### [Task description]
Extract, in full, the lines below, beginning at the first and ending with the line that contains "relative; width: 1123px;". Pictures do not belong in the copy.

[Stored entries]
========================

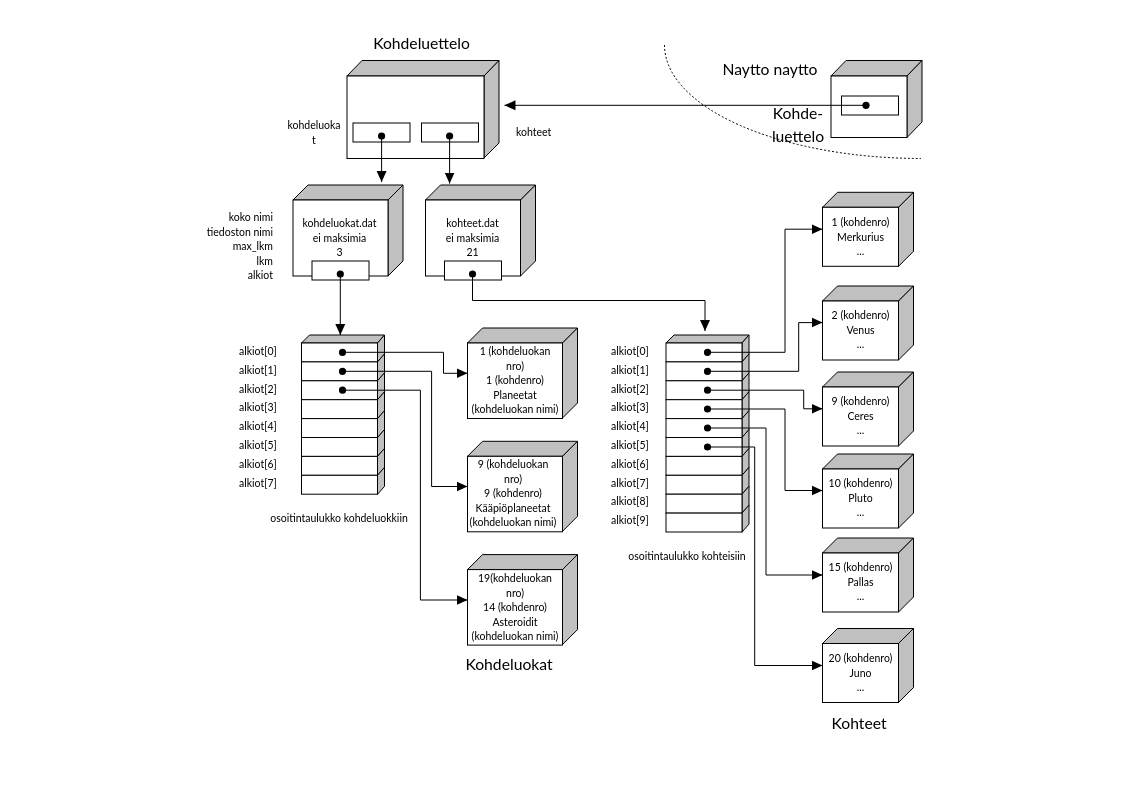
<!DOCTYPE html>
<html lang="fi">
<head>
<meta charset="utf-8">
<title>Kohdeluettelo – tietorakenne</title>
<style>
:root { --paper: #fff; --ink: #000; --shade: #c0c0c0; }
* { box-sizing: border-box; margin: 0; padding: 0; }
html, body { width: 1123px; height: 794px; overflow: hidden; background: var(--paper); }
.diagram { position: relative; width: 1123px; height: 794px; overflow: hidden; color: var(--ink); font: 10.5px/14.6px Lato, Carlito, sans-serif; }
.drawing { position: absolute; inset: 0; }
.face { fill: var(--paper); stroke: var(--ink); }
.side { fill: var(--shade); stroke: var(--ink); stroke-linejoin: round; }
.wire { fill: none; stroke: var(--ink); marker-start: url(#dot); marker-end: url(#arrow); }
.boundary { fill: none; stroke: var(--ink); stroke-dasharray: 2 2; }
.node, .title, .note, .fields, .indexes { position: absolute; white-space: nowrap; text-align: center; }
.title { font-size: 15.7px; line-height: 23px; font-weight: 400; }
.file { width: 95px; top: 216px; }
.class { left: 467px; width: 96px; }
.object { left: 823px; width: 75px; }
.fields { left: 173px; width: 100px; top: 210px; text-align: right; list-style: none; }
.indexes { display: grid; grid-auto-rows: 18.8px; align-items: center; list-style: none; text-align: left; top: 342px; }
</style>
</head>
<body>
<main class="diagram">
<svg class="drawing" width="1123" height="794" viewBox="0 0 1123 794" aria-hidden="true">
  <defs>
    <marker id="dot" markerUnits="userSpaceOnUse" markerWidth="8" markerHeight="8" refX="4" refY="4"><circle cx="4" cy="4" r="3.6"/></marker>
    <marker id="arrow" markerUnits="userSpaceOnUse" markerWidth="11" markerHeight="12" refX="11" refY="6" orient="auto"><polygon points="0,1 11,6 0,11"/></marker>
    <rect id="pointer" class="face" width="57" height="19"/>
    <g id="file-box">
      <polygon class="side" points="0,0 15,-15 110,-15 95,0"/>
      <polygon class="side" points="95,0 110,-15 110,61 95,76"/>
      <rect class="face" width="95" height="76"/>
      <use href="#pointer" x="19" y="61"/>
    </g>
    <g id="class-box">
      <polygon class="side" points="0,0 15,-15 110,-15 95,0"/>
      <polygon class="side" points="95,0 110,-15 110,60 95,75"/>
      <rect class="face" width="95" height="75.5"/>
    </g>
    <g id="object-box">
      <polygon class="side" points="0,0 15,-15 91,-15 76,0"/>
      <polygon class="side" points="76,0 91,-15 91,44 76,59"/>
      <rect class="face" width="76" height="59"/>
    </g>
    <g id="cell">
      <polygon class="side" points="76,0 83,-8 83,11 76,19"/>
      <rect class="face" width="76" height="18.9"/>
    </g>
    <g id="eight-cells">
      <polygon class="side" points="0,0 8,-8 83,-8 76,0"/>
      <use href="#cell"/>
      <use href="#cell" y="18.9"/>
      <use href="#cell" y="37.8"/>
      <use href="#cell" y="56.7"/>
      <use href="#cell" y="75.6"/>
      <use href="#cell" y="94.5"/>
      <use href="#cell" y="113.4"/>
      <use href="#cell" y="132.3"/>
    </g>
  </defs>

  <g id="list-box">
    <polygon class="side" points="347,76 362,60.5 499,60.5 484,76"/>
    <polygon class="side" points="484,76 499,60.5 499,143 484,158"/>
    <rect class="face" x="347" y="76" width="137" height="82.5"/>
    <use href="#pointer" x="353" y="123"/>
    <use href="#pointer" x="421.5" y="123"/>
  </g>
  <g id="display-box">
    <polygon class="side" points="831,76 846,60.5 922,60.5 907,76"/>
    <polygon class="side" points="907,76 922,60.5 922,122 907,137.5"/>
    <rect class="face" x="831" y="76" width="76" height="61.5"/>
    <use href="#pointer" x="841.5" y="96"/>
  </g>
  <path class="boundary" d="M664.5 45A257 113.5 0 0 0 921 158.5"/>

  <use href="#file-box" x="293" y="200"/>
  <use href="#file-box" x="425.5" y="200"/>
  <use href="#eight-cells" x="301.5" y="343"/>
  <use href="#eight-cells" x="666" y="343"/>
  <use href="#cell" x="666" y="494.2"/>
  <use href="#cell" x="666" y="513.1"/>
  <use href="#class-box" x="467.5" y="343"/>
  <use href="#class-box" x="467.5" y="456.3"/>
  <use href="#class-box" x="467.5" y="569.6"/>
  <use href="#object-box" x="822.5" y="207.3"/>
  <use href="#object-box" x="822.5" y="301"/>
  <use href="#object-box" x="822.5" y="387"/>
  <use href="#object-box" x="822.5" y="469"/>
  <use href="#object-box" x="822.5" y="553"/>
  <use href="#object-box" x="822.5" y="643.5"/>

  <g id="connections">
    <path class="wire" d="M866 105.3H504.5"/>
    <path class="wire" d="M381.6 136V182"/>
    <path class="wire" d="M449.6 136V183.5"/>
    <path class="wire" d="M340.3 274V335"/>
    <path class="wire" d="M472.5 274V300.5H705V331"/>
    <path class="wire" d="M342.5 352.3H443.5V373.3H467.5"/>
    <path class="wire" d="M342.5 371.3H431.6V486.5H467.5"/>
    <path class="wire" d="M342.5 390.2H420.4V600H467.5"/>
    <path class="wire" d="M707.5 352.3H785V229.2H822.5"/>
    <path class="wire" d="M707.5 371.3H798.7V322.6H822.5"/>
    <path class="wire" d="M707.5 390.2H803.7V408.8H822.5"/>
    <path class="wire" d="M707.5 409H785V490.5H822.5"/>
    <path class="wire" d="M707.5 428H766V575H822.5"/>
    <path class="wire" d="M707.5 447H754.7V665.5H822.5"/>
  </g>
</svg>

<h1 class="title" style="left:347px;top:32px;width:149px">Kohdeluettelo</h1>
<h2 class="title" style="left:710px;top:58px;width:120px">Naytto naytto</h2>
<p class="title" style="left:758px;top:102px;width:80px">Kohde-<br>luettelo</p>
<p class="note" style="left:284px;top:118px;width:60px">kohdeluoka<br>t</p>
<p class="note" style="left:516px;top:125px">kohteet</p>

<ul class="fields"><li>koko nimi</li><li>tiedoston nimi</li><li>max_lkm</li><li>lkm</li><li>alkiot</li></ul>
<p class="node file" style="left:292px">kohdeluokat.dat<br>ei maksimia<br>3</p>
<p class="node file" style="left:425px">kohteet.dat<br>ei maksimia<br>21</p>

<ul class="indexes" style="left:239px"><li>alkiot[0]</li><li>alkiot[1]</li><li>alkiot[2]</li><li>alkiot[3]</li><li>alkiot[4]</li><li>alkiot[5]</li><li>alkiot[6]</li><li>alkiot[7]</li></ul>
<p class="note" style="left:259px;top:511px;width:160px">osoitintaulukko kohdeluokkiin</p>
<ul class="indexes" style="left:611px"><li>alkiot[0]</li><li>alkiot[1]</li><li>alkiot[2]</li><li>alkiot[3]</li><li>alkiot[4]</li><li>alkiot[5]</li><li>alkiot[6]</li><li>alkiot[7]</li><li>alkiot[8]</li><li>alkiot[9]</li></ul>
<p class="note" style="left:617px;top:549px;width:140px">osoitintaulukko kohteisiin</p>

<p class="node class" style="top:344px">1 (kohdeluokan<br>nro)<br>1 (kohdenro)<br>Planeetat<br>(kohdeluokan nimi)</p>
<p class="node class" style="top:457px;left:465px">9 (kohdeluokan<br>nro)<br>9 (kohdenro)<br>Kääpiöplaneetat<br>(kohdeluokan nimi)</p>
<p class="node class" style="top:571px">19(kohdeluokan<br>nro)<br>14 (kohdenro)<br>Asteroidit<br>(kohdeluokan nimi)</p>
<h2 class="title" style="left:449px;top:653px;width:120px">Kohdeluokat</h2>

<p class="node object" style="top:215px">1 (kohdenro)<br>Merkurius<br>...</p>
<p class="node object" style="top:308px">2 (kohdenro)<br>Venus<br>...</p>
<p class="node object" style="top:394px">9 (kohdenro)<br>Ceres<br>...</p>
<p class="node object" style="top:476px">10 (kohdenro)<br>Pluto<br>...</p>
<p class="node object" style="top:560px">15 (kohdenro)<br>Pallas<br>...</p>
<p class="node object" style="top:651px">20 (kohdenro)<br>Juno<br>...</p>
<h2 class="title" style="left:809px;top:712px;width:100px">Kohteet</h2>
</main>
</body>
</html>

========================

### [Answer section]
<!DOCTYPE html>
<html lang="fi">
<head>
<meta charset="utf-8">
<title>Kohdeluettelo – tietorakenne</title>
<style>
:root { --paper: #fff; --ink: #000; --shade: #c0c0c0; }
* { box-sizing: border-box; margin: 0; padding: 0; }
html, body { width: 1123px; height: 794px; overflow: hidden; background: var(--paper); }
.diagram { position: relative; width: 1123px; height: 794px; overflow: hidden; color: var(--ink); font: 10.5px/14.6px Lato, Carlito, sans-serif; }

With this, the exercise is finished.